* GOAL OF THE EXERCISE:
The answer must consist of every line in the records that contains the word "clumps".

Pictures paired with source code:
<<<<
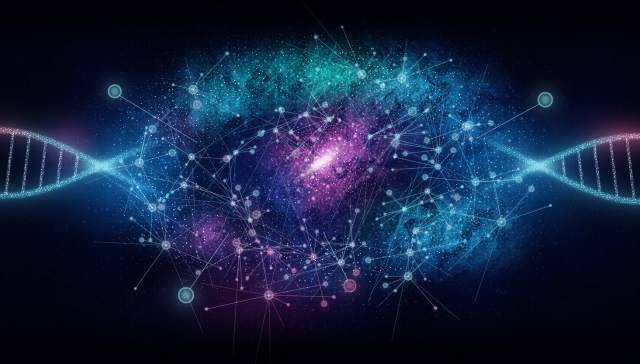
Write a Shadertoy shader that draws this background.

```glsl
vec2 hash2(vec2 p) {
    vec3 q = fract(vec3(p.xyx) * vec3(.1031, .1030, .0973));
    q += dot(q, q.yzx + 33.33);
    return fract((q.xx + q.yz) * q.zy);
}

float glow(vec2 p, vec2 center, vec2 size) {
    vec2 d = (p - center) / size;
    return exp(-dot(d, d));
}

// Layered, warped sines for the nebula
float clouds(vec2 p) {
    float sum = .5, amp = .3;
    for (int i = 0; i < 5; i++) {
        p = mat2(.8, .6, -.6, .8) * p * 1.9 + 1.3;
        sum += amp * sin(p.x + 1.6 * sin(p.y));
        amp *= .65;
    }
    return clamp(sum, 0., 1.2);
}

// Cell borders form a fine net, cell points shine
float web(vec2 p) {
    vec2 cell = floor(p), nearest = vec2(9.);
    for (int i = 0; i < 9; i++) {
        vec2 id = cell + vec2(i % 3, i / 3) - 1.;
        float d = length(id + hash2(id + 70.) - p);
        nearest = d < nearest.x ? vec2(d, nearest.x) : vec2(nearest.x, min(nearest.y, d));
    }
    return .6 * smoothstep(.16, 0., nearest.y - nearest.x) + smoothstep(.3, .05, nearest.x);
}

// One jittered spark per cell
float sparks(vec2 p, float scale) {
    p *= scale;
    vec2 id = floor(p);
    float d = length(fract(p) - mix(vec2(.25), vec2(.75), hash2(id + 150.)));
    float power = pow(hash2(id + 310.).x, 3.5);
    return power * (smoothstep(.17, 0., d) + .3 * smoothstep(.25, 0., d));
}

float thread(vec2 p, vec2 a, vec2 b) {
    vec2 ab = b - a;
    float t = clamp(dot(p - a, ab) / dot(ab, ab), 0., 1.);
    return smoothstep(.0026, 0., length(p - a - ab * t));
}

float bubble(vec2 p, vec2 center, float radius) {
    float d = length(p - center);
    return .7 * smoothstep(.004, 0., abs(d - radius)) + .5 * smoothstep(radius + .002, radius * .2, d)
         + .18 * exp(-d * d / (radius * radius * 4.));
}

// Mirrored double helix entering from both sides
vec3 helix(vec2 p) {
    float t = abs(p.x) - .6;
    float y = p.y - .044 + .03 * t * sign(p.x);
    float wave = .09 * sin(5.6 * t);
    float d = min(abs(y - wave), abs(y + wave)) / sqrt(1. + .25 * pow(cos(5.6 * t), 2.));
    float fade = smoothstep(-.2, .0, t);
    float grain = .3 + 1.4 * sparks(p, 130.) + .9 * web(p * 90.);
    vec3 tint = mix(vec3(.3, .8, .95), vec3(.9, .6, .75), smoothstep(.1, .28, t) * smoothstep(-.02, .08, y));
    vec3 col = tint * fade * (grain * smoothstep(.012, .002, d) + .4 * exp(-d * 45.));
    float rung = abs(fract((t + .12 * y) / .046) - .5) * .046;
    float inside = smoothstep(0., .008, abs(wave) - abs(y)) * smoothstep(.035, .07, t);
    col += vec3(.6, .7, .77) * inside * grain * smoothstep(.006, .001, rung);
    col += vec3(.45, .8, .9) * glow(vec2(t, y), vec2(0), vec2(.045, .016));
    return col + vec3(.02, .2, .4) * glow(vec2(t, y), vec2(-.04, -.02), vec2(.17, .12));
}

void mainImage(out vec4 fragColor, in vec2 fragCoord) {
    vec2 p = (fragCoord - .5 * iResolution.xy) / iResolution.y;
    float mist = clouds(p * 5.), detail = clouds(p * 19. + mist * 2.);
    float net = web(p * 58.);

    // Deep space and broad haze
    vec3 col = vec3(.006, .009, .05);
    col += vec3(.012, .045, .2) * glow(p, vec2(0, .02), vec2(.66, .33)) * (.5 + mist);
    col += vec3(.13, .01, .07) * glow(p, vec2(-.17, -.31), vec2(.19, .1));
    col += vec3(.25, .04, .1) * (glow(p, vec2(-.69, .1), vec2(.06)) + glow(p, vec2(.82, .12), vec2(.08, .05)));

    // Colored ring around a dark gap
    float r = length((p - vec2(0, .045)) / vec2(.46, .265));
    float ring = exp(-pow((r - 1.) / .26, 2.));
    vec3 hue = mix(vec3(.03, .27, .5), vec3(.02, .5, .48), glow(p, vec2(.02, .3), vec2(.25, .17)));
    hue = mix(hue, vec3(.15, .12, .35), glow(p, vec2(-.17, -.2), vec2(.22, .11)));
    col += hue * ring * (.2 + .75 * mist * detail + .4 * net);
    vec3 clumps = vec3(.08, .6, .75) * (glow(p, vec2(-.27, .22), vec2(.1, .07)) + glow(p, vec2(.29, -.12), vec2(.13, .07)));
    clumps += vec3(.05, .72, .64) * glow(p, vec2(.02, .285), vec2(.22, .06));
    clumps += vec3(.08, .42, .7) * (glow(p, vec2(.27, .23), vec2(.14, .08)) + glow(p, vec2(.42, -.14), vec2(.11, .08)));
    clumps += vec3(.5, .12, .36) * (glow(p, vec2(-.31, -.14), vec2(.07, .05)) + .7 * glow(p, vec2(-.4, .15), vec2(.06, .05)));
    col += clumps * (.1 + .75 * detail + .4 * net);

    // Tilted galaxy and bright core
    vec2 d = p - vec2(-.002, .05);
    vec2 g = vec2(dot(d, vec2(.81, .59)), dot(d, vec2(-.59, .81)));
    float disc = glow(g, vec2(.02, -.005), vec2(.17, .105));
    vec3 discHue = mix(vec3(.16, .35, .85), vec3(.88, .26, .72), smoothstep(-.13, -.02, g.x + abs(g.y) * .5));
    col += discHue * disc * (.1 + .75 * detail + .8 * net);
    col += vec3(1., .55, .85) * disc * (2. * sparks(p, 28.) + 2.4 * sparks(p, 55.) + 2.4 * sparks(p + 3., 95.));
    col += vec3(.8, .38, .75) * glow(g, vec2(0), vec2(.09, .03)) * (.4 + .8 * detail);
    col += vec3(2.4, 1.9, 1.9) * glow(g, vec2(.005, 0), vec2(.045, .01)) * (.7 + .4 * net);

    // Fans of threads ending in beads
    for (int i = 0; i < 165; i++) {
        float k = float(i);
        vec2 h = hash2(vec2(floor(k / 5.), 7.)), s = hash2(vec2(k, 23.));
        float turn = 6.283 * floor(k / 5.) * .618, spin = 6.283 * s.x;
        vec2 hub = vec2(cos(turn), sin(turn)) * vec2(.5, .3) * mix(.45, 1.1, h.y);
        vec2 arm = vec2(cos(spin), sin(spin) * .8) * mix(.03, .19, s.y), tip = hub + arm;
        float pink = step(.76, s.x) * .5 + .7 * glow(hub, vec2(-.14, -.22), vec2(.24, .13));
        vec3 tint = mix(vec3(.4, .76, .85), vec3(.95, .34, .55), min(pink, 1.));
        col += tint * (.36 * thread(p, hub, tip) + .2 * thread(p, hub, hub - arm.yx * 1.6));
        col += tint * .85 * bubble(p, tip, mix(.002, .01, pow(fract(s.y * 7.), 3.)));
        col += tint * .2 * bubble(p, hub, mix(.004, .011, h.y));
    }

    // Four large outer spheres with stems
    vec3 aqua = vec3(.5, 1., 1.);
    col += aqua * (bubble(p, vec2(-.564, .249), .017) + bubble(p, vec2(.619, .226), .019));
    col += aqua * bubble(p, vec2(-.368, -.311), .02) + vec3(.9, .4, .6) * bubble(p, vec2(.082, -.285), .016);
    col += vec3(.25, .4, .47) * (thread(p, vec2(-.55, .237), vec2(-.34, .11)) + thread(p, vec2(.602, .214), vec2(.43, .12))
         + thread(p, vec2(-.357, -.293), vec2(-.25, -.14)) + thread(p, vec2(.076, -.269), vec2(.01, -.14)));

    // Dust, densest along the ring
    float dust = .2 * glow(p, vec2(0), vec2(.65, .42)) + ring;
    col += mix(hue * 2., vec3(.6, .8, .9), .4) * dust * (sparks(p, 32.) + 1.6 * sparks(p + 5., 61.) + 1.8 * sparks(p + 9., 105.));

    col += helix(p);
    col *= 1. - .75 * smoothstep(.34, .5, abs(p.y));
    fragColor = vec4(1. - exp(-1.1 * col), 1.);
}
```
>>>>
* FINISHED EXERCISE:
    vec3 clumps = vec3(.08, .6, .75) * (glow(p, vec2(-.27, .22), vec2(.1, .07)) + glow(p, vec2(.29, -.12), vec2(.13, .07)));
    clumps += vec3(.05, .72, .64) * glow(p, vec2(.02, .285), vec2(.22, .06));
    clumps += vec3(.08, .42, .7) * (glow(p, vec2(.27, .23), vec2(.14, .08)) + glow(p, vec2(.42, -.14), vec2(.11, .08)));
    clumps += vec3(.5, .12, .36) * (glow(p, vec2(-.31, -.14), vec2(.07, .05)) + .7 * glow(p, vec2(-.4, .15), vec2(.06, .05)));
    col += clumps * (.1 + .75 * detail + .4 * net);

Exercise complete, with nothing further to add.